▸ **DATA TO EXAMINE**:
******
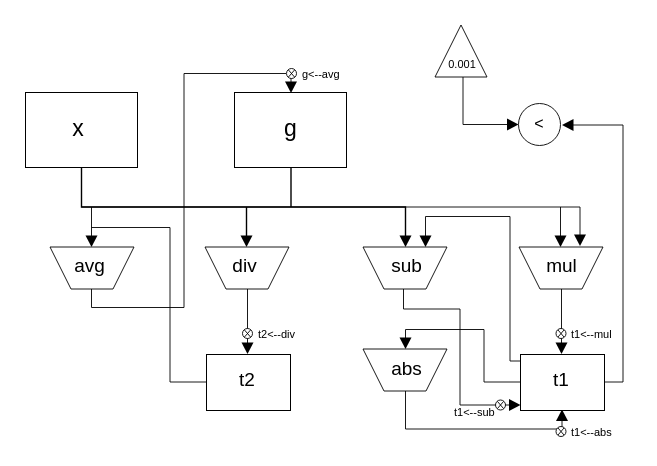
<!DOCTYPE html>
<html lang="en">
<head>
<meta charset="utf-8">
<title>Square root data path</title>
<style>
:root { --ink: #000; --paper: #fff; }
* { box-sizing: border-box; }
html, body { margin: 0; overflow: hidden; background: var(--paper); }
.diagram {
  position: relative; width: 657px; height: 466px; overflow: hidden;
  background: var(--paper); color: var(--ink);
  font-family: "Liberation Sans", Arial, sans-serif;
}
.wiring { position: absolute; inset: 0; display: block; }
.wires, .shapes, .switches { stroke: var(--ink); stroke-width: 0.9; }
.wires { fill: none; }
.shapes, .switches { fill: var(--paper); }
.arrows { fill: var(--ink); }
.node {
  position: absolute; display: flex; align-items: center; justify-content: center;
  line-height: 1; white-space: nowrap;
}
.register { border: 1px solid var(--ink); background: var(--paper); font-size: 19px; }
.input { width: 113px; height: 76px; font-size: 23px; padding-bottom: 4px; }
.temp { width: 85px; height: 57px; padding-bottom: 6px; }
.operator { width: 85px; height: 42px; font-size: 19px; padding-bottom: 5px; }
.constant { width: 52px; height: 14px; font-size: 11px; }
.compare { width: 42px; height: 42px; font-size: 16px; padding-bottom: 2px; }
.signal { position: absolute; font-size: 11px; line-height: 14px; white-space: nowrap; }
</style>
</head>
<body>
<main class="diagram">
  <svg class="wiring" width="657" height="466" viewBox="0 0 657 466" aria-hidden="true">
    <defs>
      <path id="arrow-down" d="M0 0L-6 -11.500H6Z"/>
      <path id="mux" d="M0 0H84L63 42H21Z"/>
      <g id="switch"><circle r="5"/><path d="M-3 -3.500L3 3.500M3 -3.500L-3 3.500"/></g>
    </defs>
    <g class="wires">
      <path d="M81.500 167V207H580V236"/>
      <path d="M81.500 167V207H405.500V236" stroke-width="1.400"/>
      <path d="M291 167V207" stroke-width="1.400"/>
      <path d="M91.500 207V236"/>
      <path d="M246.500 207V236" stroke-width="1.400"/>
      <path d="M560.500 207V236"/>
      <path d="M91.500 289V307.500H184V73.500H286"/>
      <path d="M291 78V83"/>
      <path d="M207 382H170V227.500H91.500"/>
      <path d="M247.500 289V344"/>
      <path d="M403.500 289V309H460V405H510"/>
      <path d="M520 361H510V216.500H425.500V236"/>
      <path d="M520 382H484V329.500H405.500V339"/>
      <path d="M405.500 391V429H562V420"/>
      <path d="M561.500 289V344"/>
      <path d="M604 382H623V125H573"/>
      <path d="M463 77V124.500H508"/>
    </g>
    <g class="shapes">
      <polygon points="461,25 487,77 435,77"/>
      <circle cx="539.500" cy="124.500" r="21"/>
      <use href="#mux" x="50" y="247"/>
      <use href="#mux" x="205" y="247"/>
      <use href="#mux" x="363" y="247"/>
      <use href="#mux" x="519" y="247"/>
      <use href="#mux" x="363" y="349"/>
    </g>
    <g class="arrows">
      <use href="#arrow-down" x="291" y="93"/>
      <use href="#arrow-down" x="91.500" y="247"/>
      <use href="#arrow-down" x="246.500" y="247"/>
      <use href="#arrow-down" x="405.500" y="247"/>
      <use href="#arrow-down" x="425.500" y="247"/>
      <use href="#arrow-down" x="560.500" y="247"/>
      <use href="#arrow-down" x="580" y="246"/>
      <use href="#arrow-down" x="247.500" y="354"/>
      <use href="#arrow-down" x="561.500" y="354"/>
      <use href="#arrow-down" x="405.500" y="349"/>
      <use href="#arrow-down" transform="translate(518.500 124.500) rotate(-90)"/>
      <use href="#arrow-down" transform="translate(562 125) rotate(90)"/>
      <use href="#arrow-down" transform="translate(520.500 405) rotate(-90)"/>
      <use href="#arrow-down" transform="translate(562 409.500) rotate(180)"/>
    </g>
    <g class="switches">
      <use href="#switch" x="291.500" y="73.500"/>
      <use href="#switch" x="247.500" y="333.500"/>
      <use href="#switch" x="561" y="333.500"/>
      <use href="#switch" x="500.500" y="405"/>
      <use href="#switch" x="561" y="431.500"/>
    </g>
  </svg>

  <div class="node register input" style="left:25px;top:92px;padding-right:7px">x</div>
  <div class="node register input" style="left:234px;top:92px">g</div>
  <div class="node register temp" style="left:206px;top:354px;padding-right:3px">t2</div>
  <div class="node register temp" style="left:520px;top:354px;padding-right:3px">t1</div>

  <div class="node operator" style="left:47px;top:247px">avg</div>
  <div class="node operator" style="left:202px;top:247px">div</div>
  <div class="node operator" style="left:364px;top:247px">sub</div>
  <div class="node operator" style="left:519px;top:247px">mul</div>
  <div class="node operator" style="left:364px;top:350px">abs</div>

  <div class="node constant" style="left:436px;top:57px">0.001</div>
  <div class="node compare" style="left:518px;top:104px">&lt;</div>

  <span class="signal" style="left:302px;top:67px">g&lt;--avg</span>
  <span class="signal" style="left:258px;top:327px">t2&lt;--div</span>
  <span class="signal" style="left:571px;top:327px">t1&lt;--mul</span>
  <span class="signal" style="left:454px;top:405px">t1&lt;--sub</span>
  <span class="signal" style="left:571px;top:425px">t1&lt;--abs</span>
</main>
</body>
</html>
******
Count the lines in the entries above that hold the string "font", and give that count without any other text.

▸ **WORKED SOLUTION**:
7